10. Czech Out the Gothic Alleys in Prague
The thousand year old city of Prague is picturesque, but it’s Gothic architecture and cobblestone mazes can take on a creepy vibe in the dark of night. With a history of conflict, war, torture and plague, it’s no wonder this medieval Bohemian city has a macabre reputation. The Old Town, in particular, is said to be haunted and many tours are offered to illuminate these surreal legends and rumors. The Charles Bridge is apparently visited by the spirits of two men who were executed there. Prague Castle has two ghouls traversing the grounds after being pitched from the window. The Old Jewish Cemetery has been the scene of several sightings. Whether you believe in the paranormal or not, this medieval city makes a spooky setting for a Halloween visit.
11. Explore the Eerie Side of Edinburgh
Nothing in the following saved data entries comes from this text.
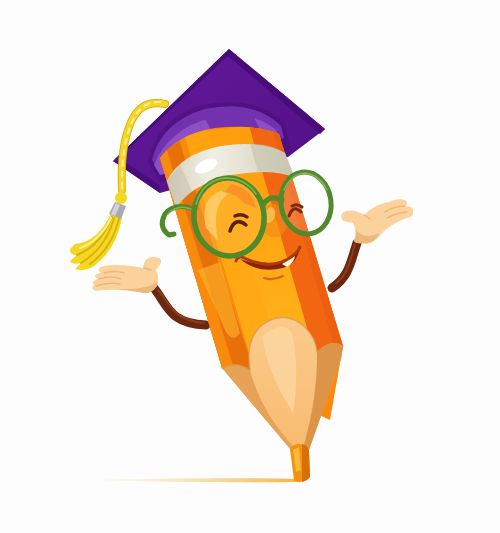
<!DOCTYPE html>
<html lang="en">
<head>
<meta charset="utf-8">
<title>Graduate pencil</title>
<style>
:root{--paper:#fdfdfd;--cap:#5b1591;--cap-dark:#480d78;--band:#7231ad;--band-light:#8d4fc4;--amber:#ffa611;--orange:#f98a0c;--deep:#e8700a;--red:#f26511;--cream:#e2dfd0;--wood:#fbc683;--wood-mid:#eeae62;--wood-dark:#dc9448;--glasses:#4f8a2c;--arm:#6b2710;--skin:#fbd29b;--skin-shade:#eab87b;--tassel:#f5d722;--tassel-dark:#d9b210;--ink:#5a2308}
html,body{margin:0;overflow:hidden;background:var(--paper)}
svg{display:block}
.line{fill:none;stroke-linecap:round;stroke-linejoin:round}
</style>
</head>
<body>
<svg width="500" height="533" viewBox="0 0 500 533" role="img" aria-label="Smiling pencil with glasses and a graduation cap">
<defs>
<linearGradient id="ground"><stop offset="0" stop-color="#fbd68a" stop-opacity="0"/><stop offset="1" stop-color="#f3b445"/></linearGradient>
<linearGradient id="board" x1="0" y1="0" x2="1" y2="1"><stop offset="0" stop-color="#641b9c"/><stop offset="1" stop-color="#500f84"/></linearGradient>
<linearGradient id="front" x1="0" y1="0" x2="0" y2="1"><stop offset="0" stop-color="#ff9d0c"/><stop offset="1" stop-color="#ffb31c"/></linearGradient>
<linearGradient id="collar"><stop offset="0" stop-color="#d6d2c0"/><stop offset=".35" stop-color="#f1efe4"/><stop offset="1" stop-color="#d3cebb"/></linearGradient>
<linearGradient id="cone" x1="0" y1="0" x2="0" y2="1"><stop offset="0" stop-color="#fbcb8c"/><stop offset="1" stop-color="#f7bb70"/></linearGradient>
<clipPath id="bodyShape"><path d="M160 158Q178 134 215 128Q255 124 279 134L343 346L330 420L222 368Z"/></clipPath>
</defs>

<path id="ground-shadow" fill="url(#ground)" d="M84 480Q200 477 300 479V482Q200 483 84 480Z"/>

<g id="arms">
<path class="line" stroke="var(--arm)" stroke-width="9" d="M154 288C168 306 170 324 206 325"/>
<path class="line" stroke="#8d3c1c" stroke-width="2" d="M158 290C172 307 174 320 204 323"/>
<path class="line" stroke="var(--arm)" stroke-width="9" d="M332 288C350 276 351 260 357 243"/>
<path class="line" stroke="#8d3c1c" stroke-width="2" d="M336 283C349 273 350 260 355 244"/>
</g>

<g id="left-hand">
<path fill="var(--skin)" d="M157 286Q150 296 139 292Q118 288 96 291Q90 289 94 285Q90 281 98 279Q91 275 101 273Q95 268 104 266Q121 263 143 268Q144 257 153 257Q162 256 161 263L156 270Q160 278 157 286Z"/>
<path class="line" stroke="var(--skin-shade)" stroke-width="1.5" d="M99 279Q111 275 121 279M96 286Q108 282 120 284M104 273Q114 270 124 273M144 268L151 270"/>
<path fill="var(--skin-shade)" d="M157 286Q150 296 139 292L118 289Q147 290 157 282Z"/>
</g>
<g id="right-hand">
<path fill="var(--skin)" d="M354 241Q357 230 353 223L343 221Q338 214 346 211Q355 209 364 215Q375 204 389 202Q396 198 405 200Q409 203 405 206Q415 206 413 212Q414 217 406 218Q390 225 383 232Q373 246 362 243Q356 244 354 241Z"/>
<path class="line" stroke="var(--skin-shade)" stroke-width="1.5" d="M405 206Q394 206 385 212M407 212Q396 213 387 218M364 215L370 219"/>
<path fill="var(--skin-shade)" d="M354 241Q357 235 356 230Q364 240 380 233Q372 246 362 243Q356 244 354 241Z"/>
</g>

<g id="cap-board">
<path fill="url(#board)" d="M229 49L325 129L288 157L160 193L113 161Z"/>
<path fill="var(--cap-dark)" d="M113 161L160 193L159 185L122 160Z"/>
<path fill="var(--cap-dark)" d="M229 49L325 129L320 134L228 56L120 157L113 161Z"/>
</g>
<g id="cap-band">
<path fill="var(--cap-dark)" opacity=".5" d="M148 162Q158 117 203 105Q251 94 284 122L291 150L160 182Z"/>
<path fill="var(--band)" d="M152 160Q161 122 205 109Q253 99 281 126L284 138L161 175Z"/>
<path fill="var(--band-light)" d="M154 165Q169 129 210 118Q252 109 276 130L280 138L160 175Z"/>
<path fill="var(--band)" d="M205 119Q230 112 254 117L259 128L212 131Z"/>
</g>

<g id="pencil-body" clip-path="url(#bodyShape)">
<path fill="var(--orange)" d="M150 120H350V430H215Z"/>
<path fill="var(--deep)" d="M150 150L178 137L255 375L215 380Z"/>
<path fill="var(--orange)" d="M150 150L165 144L236 375L215 380Z"/>
<path fill="url(#front)" d="M184 134L251 125L321 345L255 372Z"/>
<path fill="var(--amber)" d="M184 134L207 128L275 340L255 372Z" opacity=".55"/>
<path fill="var(--red)" d="M248 122L290 130L350 350L314 352Z"/>
<path fill="#e95a10" d="M270 122L292 130L350 350L336 352Z" opacity=".6"/>
<path fill="#ffbd2d" opacity=".55" d="M198 270L225 330Q232 344 240 333L220 262Z"/>
</g>
<path id="collar-band" fill="url(#collar)" d="M167 181Q180 154 221 146Q262 140 285 153L295 178Q274 168 231 175Q193 184 176 207Z"/>
<path fill="#c4bfa9" opacity=".55" d="M250 144Q272 144 285 153L295 178Q279 170 258 172Z"/>
<path fill="#c4bfa9" opacity=".5" d="M167 181L180 165L192 191L176 207Z"/>
<ellipse cx="206" cy="166" rx="12" ry="6" fill="#fff" transform="rotate(-25 206 166)"/>

<g id="sharpened-wood">
<path fill="var(--wood-mid)" d="M222 368Q235 360 250 370Q246 340 262 325Q281 310 300 323Q314 335 317 352Q331 338 343 346L341 359L309 450Q302 443 291 450Z"/>
<path fill="var(--wood-dark)" d="M317 352Q331 338 343 346L341 359L309 450L303 445Q318 400 317 352Z"/>
<path fill="#e6a357" d="M222 368Q236 361 250 370Q263 415 294 447L291 450Z"/>
<path fill="url(#cone)" d="M250 370Q245 339 262 325Q281 311 300 323Q316 335 317 354Q317 398 304 445Q298 442 294 447Q261 412 250 370Z"/>
<path class="line" stroke="var(--wood-dark)" stroke-width="1.5" d="M222 368Q237 361 250 370Q245 339 262 325Q281 311 300 323Q316 335 317 352Q330 340 343 346" opacity=".7"/>
<path fill="#fddaa6" opacity=".7" d="M262 337Q281 319 292 333Q300 370 293 413Q269 377 262 337Z"/>
</g>
<g id="lead">
<path fill="#f4920e" d="M290 449Q299 438 309 450L310 477Q302 485 294 480Z"/>
<path fill="#d86f08" d="M302 444Q307 445 309 450L310 477Q307 481 302 482Z"/>
<path fill="#ffb83a" d="M293 450L299 447L301 470L296 472Z"/>
</g>

<g id="face">
<ellipse cx="229" cy="217" rx="33" ry="37" fill="#ffc04a" opacity=".35" transform="rotate(-8 229 217)"/>
<ellipse cx="306" cy="202" rx="25" ry="30" fill="#fff" opacity=".15"/>
<path fill="#ffd981" opacity=".65" d="M206 228Q199 199 221 191L228 194Q211 205 218 241Z"/>
<path fill="#f7812a" opacity=".6" d="M231 184Q252 188 256 208L244 203Q237 194 225 192Z"/>
<path fill="#fff" opacity=".75" d="M298 183Q315 177 323 195L316 190Q308 185 298 189Z"/>
<path class="line" stroke="var(--ink)" stroke-width="3.5" d="M230 231Q235 216 246 225M235 216Q242 213 247 217"/>
<path class="line" stroke="#7b2b10" stroke-width="3" d="M289 216Q293 204 301 212M292 206Q297 203 302 207"/>
<path id="nose" fill="#f28a18" d="M263 207Q275 199 285 210Q292 229 279 237Q265 239 261 226Z" opacity=".65"/>
<ellipse cx="270" cy="215" rx="5" ry="8" fill="#ffc457" opacity=".8" transform="rotate(15 270 215)"/>
<path fill="#8d1f0d" d="M240 259Q275 272 299 251Q296 264 283 268Q258 274 240 259Z"/>
<path fill="#fff3d7" d="M282 264L295 256Q294 263 287 267Z"/>
<path class="line" stroke="#a93a0c" stroke-width="3" d="M236 261Q238 256 242 257Q276 274 298 251L300 247"/>
<path class="line" stroke="#d9660b" stroke-width="2" d="M264 278Q273 281 283 276"/>
</g>

<g id="glasses" class="line" stroke="var(--glasses)">
<ellipse cx="229" cy="217" rx="35" ry="39" stroke-width="5.5" transform="rotate(-8 229 217)"/>
<ellipse cx="306" cy="203" rx="25" ry="31" stroke-width="5" transform="rotate(-8 306 203)"/>
<path stroke-width="5" d="M263 205Q269 194 282 200"/>
<path stroke-width="5" d="M195 209Q174 202 165 214Q158 227 169 235L174 234"/>
<path stroke="#80b552" stroke-width="1.5" d="M196 204Q203 180 226 178Q245 178 256 194M284 190Q292 173 306 173Q321 176 327 190M168 214Q177 204 191 209"/>
</g>

<g id="tassel">
<path class="line" stroke="var(--tassel-dark)" stroke-width="8" d="M165 104Q141 99 131 122Q120 147 122 190"/>
<path class="line" stroke="var(--tassel)" stroke-width="6" d="M165 104Q141 99 131 122Q120 147 122 190"/>
<path class="line" stroke="#fff0a0" stroke-width="2" stroke-dasharray="5 6" d="M160 102Q141 101 132 122Q121 147 122 190"/>
<circle cx="121" cy="198" r="6" fill="var(--tassel)"/>
<path fill="var(--tassel)" d="M111 213L122 218Q116 250 94 266Q84 272 75 269L81 263Q72 265 70 261L77 255Q69 255 70 249L75 244Q98 242 111 213Z"/>
<path class="line" stroke="var(--tassel-dark)" stroke-width="2" d="M114 218Q106 248 81 263M112 217Q100 246 77 255M119 219Q112 248 90 264"/>
<path class="line" stroke="#fff08a" stroke-width="2" d="M111 218Q100 241 80 248"/>
<path fill="#a9a9b0" d="M115 202L126 206L121 219L109 214Z"/>
<path fill="#d3d3d8" d="M116 203L120 205L115 216L111 214Z"/>
</g>
</svg>
</body>
</html>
The Scottish capital of Edinburgh is full of charm, history – and ghosts. Plague victims were once sealed up in the underground street of Mary’s King’s Close in an effort to save the rest of the city from the scourge. Now it is said to be haunted by those poor souls. Likewise, the South Bridge Vaults have had ghostly sightings throughout the years. These series of stone chambers were once used as taverns, shops and storage rooms, but it became a seedy slum in the 1800s. Several grisly murder victims were found here, and all sorts of paranormal activity has been detected. A 2010 television show recorded 20 minutes of strange voices in the vaults although the host himself heard nothing while filming. The Edinburgh vaults are a main attraction in the many ghost tours of this haunted city.
12. Meander the Misty Canals of Venice
On one hand, Venice is one of the most stunning and romantic cities on the planet. But you have to admit, it can also be kind of creepy. At night, those dark alleyways, mysterious dead ends, deserted piazzas and inky canals can take on a sinister air. All those Gothic church spires, statues and masks just add to the spooky element. There are several terrifying tours you can take to reveal some of the legends and mysteries that lurk within Venetian history. Ten minutes down the lagoon from St. Mark’s Square is Poveglia, known as the world’s most haunted island. Rumor has it the soil is made mostly of human ash. It served as a mass grave during the plague years, and was later used as a hospital and insane asylum. If that doesn’t qualify as one of the creepiest places on earth to spend Halloween, what does?